Search the entries for the word "fieldRing". Copy every line where it turns up.

RECORDS TO PROCESS:
:::

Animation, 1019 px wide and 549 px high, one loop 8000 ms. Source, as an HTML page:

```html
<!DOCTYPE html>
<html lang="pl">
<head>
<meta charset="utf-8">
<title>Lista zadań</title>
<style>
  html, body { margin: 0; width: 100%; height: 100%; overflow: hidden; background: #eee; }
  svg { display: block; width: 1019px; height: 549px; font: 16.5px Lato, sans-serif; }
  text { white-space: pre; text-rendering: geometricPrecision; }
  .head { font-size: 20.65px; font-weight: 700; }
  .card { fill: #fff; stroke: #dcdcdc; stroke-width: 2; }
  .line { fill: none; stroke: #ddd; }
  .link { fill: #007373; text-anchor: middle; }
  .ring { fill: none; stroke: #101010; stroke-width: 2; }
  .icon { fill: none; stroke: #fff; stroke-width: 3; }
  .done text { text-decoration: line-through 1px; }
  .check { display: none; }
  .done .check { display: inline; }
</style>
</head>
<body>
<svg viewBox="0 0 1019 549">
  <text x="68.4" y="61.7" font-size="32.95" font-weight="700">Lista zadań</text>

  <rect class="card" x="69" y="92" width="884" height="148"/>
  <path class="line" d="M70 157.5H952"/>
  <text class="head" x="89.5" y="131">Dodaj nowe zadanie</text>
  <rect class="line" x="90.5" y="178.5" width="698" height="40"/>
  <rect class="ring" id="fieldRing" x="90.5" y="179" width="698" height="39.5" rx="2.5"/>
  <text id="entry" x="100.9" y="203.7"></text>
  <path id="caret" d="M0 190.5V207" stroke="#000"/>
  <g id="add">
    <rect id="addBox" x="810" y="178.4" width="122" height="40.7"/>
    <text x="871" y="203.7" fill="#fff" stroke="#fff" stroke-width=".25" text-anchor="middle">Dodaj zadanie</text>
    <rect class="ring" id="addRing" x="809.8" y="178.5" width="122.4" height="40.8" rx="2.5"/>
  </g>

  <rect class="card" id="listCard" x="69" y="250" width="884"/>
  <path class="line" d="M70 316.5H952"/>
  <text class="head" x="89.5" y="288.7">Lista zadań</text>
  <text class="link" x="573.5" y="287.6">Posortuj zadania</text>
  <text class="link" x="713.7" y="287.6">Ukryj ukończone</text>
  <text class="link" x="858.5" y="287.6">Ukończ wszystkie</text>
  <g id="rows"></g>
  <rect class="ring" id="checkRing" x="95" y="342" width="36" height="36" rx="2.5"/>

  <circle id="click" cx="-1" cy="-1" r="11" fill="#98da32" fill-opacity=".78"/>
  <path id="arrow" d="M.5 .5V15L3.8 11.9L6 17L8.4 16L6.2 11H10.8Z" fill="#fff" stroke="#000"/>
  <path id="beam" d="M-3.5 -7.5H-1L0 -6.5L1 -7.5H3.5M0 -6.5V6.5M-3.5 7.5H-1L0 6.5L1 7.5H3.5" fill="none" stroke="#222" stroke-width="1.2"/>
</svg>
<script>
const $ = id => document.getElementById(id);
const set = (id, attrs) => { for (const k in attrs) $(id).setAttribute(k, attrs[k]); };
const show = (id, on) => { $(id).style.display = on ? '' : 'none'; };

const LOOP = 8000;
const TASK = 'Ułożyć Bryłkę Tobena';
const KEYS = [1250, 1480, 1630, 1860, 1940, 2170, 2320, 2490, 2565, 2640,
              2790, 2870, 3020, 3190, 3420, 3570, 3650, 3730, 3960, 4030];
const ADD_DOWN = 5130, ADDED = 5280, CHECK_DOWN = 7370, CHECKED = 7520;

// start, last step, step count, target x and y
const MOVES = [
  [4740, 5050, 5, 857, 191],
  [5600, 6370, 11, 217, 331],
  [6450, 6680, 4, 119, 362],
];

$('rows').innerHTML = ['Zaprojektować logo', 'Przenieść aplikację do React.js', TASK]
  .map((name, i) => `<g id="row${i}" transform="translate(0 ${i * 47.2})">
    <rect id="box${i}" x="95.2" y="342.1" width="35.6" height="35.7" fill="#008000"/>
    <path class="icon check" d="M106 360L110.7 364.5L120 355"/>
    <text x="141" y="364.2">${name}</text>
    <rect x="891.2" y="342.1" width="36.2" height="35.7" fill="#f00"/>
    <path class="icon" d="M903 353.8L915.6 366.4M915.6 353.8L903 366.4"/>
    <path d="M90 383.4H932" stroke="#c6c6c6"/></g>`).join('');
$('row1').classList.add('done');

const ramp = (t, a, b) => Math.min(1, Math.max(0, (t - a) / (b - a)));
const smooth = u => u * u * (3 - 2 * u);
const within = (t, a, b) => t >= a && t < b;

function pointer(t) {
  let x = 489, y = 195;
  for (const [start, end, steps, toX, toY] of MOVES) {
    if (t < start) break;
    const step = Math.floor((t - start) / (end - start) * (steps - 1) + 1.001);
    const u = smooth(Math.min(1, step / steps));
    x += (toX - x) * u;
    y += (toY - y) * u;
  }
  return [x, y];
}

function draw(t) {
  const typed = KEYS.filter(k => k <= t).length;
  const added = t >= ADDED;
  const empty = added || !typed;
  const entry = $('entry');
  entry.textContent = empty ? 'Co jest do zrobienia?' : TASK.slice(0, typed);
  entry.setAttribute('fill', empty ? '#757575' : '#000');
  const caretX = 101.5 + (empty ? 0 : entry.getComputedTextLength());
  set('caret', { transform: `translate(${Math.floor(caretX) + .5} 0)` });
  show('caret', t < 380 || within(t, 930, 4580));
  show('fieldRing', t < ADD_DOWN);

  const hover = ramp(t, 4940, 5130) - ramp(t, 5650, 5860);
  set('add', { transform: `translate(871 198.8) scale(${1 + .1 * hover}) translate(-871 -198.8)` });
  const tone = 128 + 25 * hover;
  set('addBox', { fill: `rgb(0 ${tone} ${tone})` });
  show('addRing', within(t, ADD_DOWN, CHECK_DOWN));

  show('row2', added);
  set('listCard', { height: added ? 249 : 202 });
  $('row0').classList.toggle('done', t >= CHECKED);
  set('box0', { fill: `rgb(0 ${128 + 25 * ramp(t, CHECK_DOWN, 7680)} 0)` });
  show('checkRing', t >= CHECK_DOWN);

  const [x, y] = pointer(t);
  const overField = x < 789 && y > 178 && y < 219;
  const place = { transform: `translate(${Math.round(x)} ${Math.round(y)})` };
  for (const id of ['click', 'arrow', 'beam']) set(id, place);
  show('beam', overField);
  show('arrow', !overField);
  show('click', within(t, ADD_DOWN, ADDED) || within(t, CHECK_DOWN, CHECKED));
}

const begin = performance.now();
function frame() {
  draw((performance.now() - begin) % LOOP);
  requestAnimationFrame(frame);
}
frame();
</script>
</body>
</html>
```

:::

ANSWER TO THE PROBLEM:
  <rect class="ring" id="fieldRing" x="90.5" y="179" width="698" height="39.5" rx="2.5"/>
  show('fieldRing', t < ADD_DOWN);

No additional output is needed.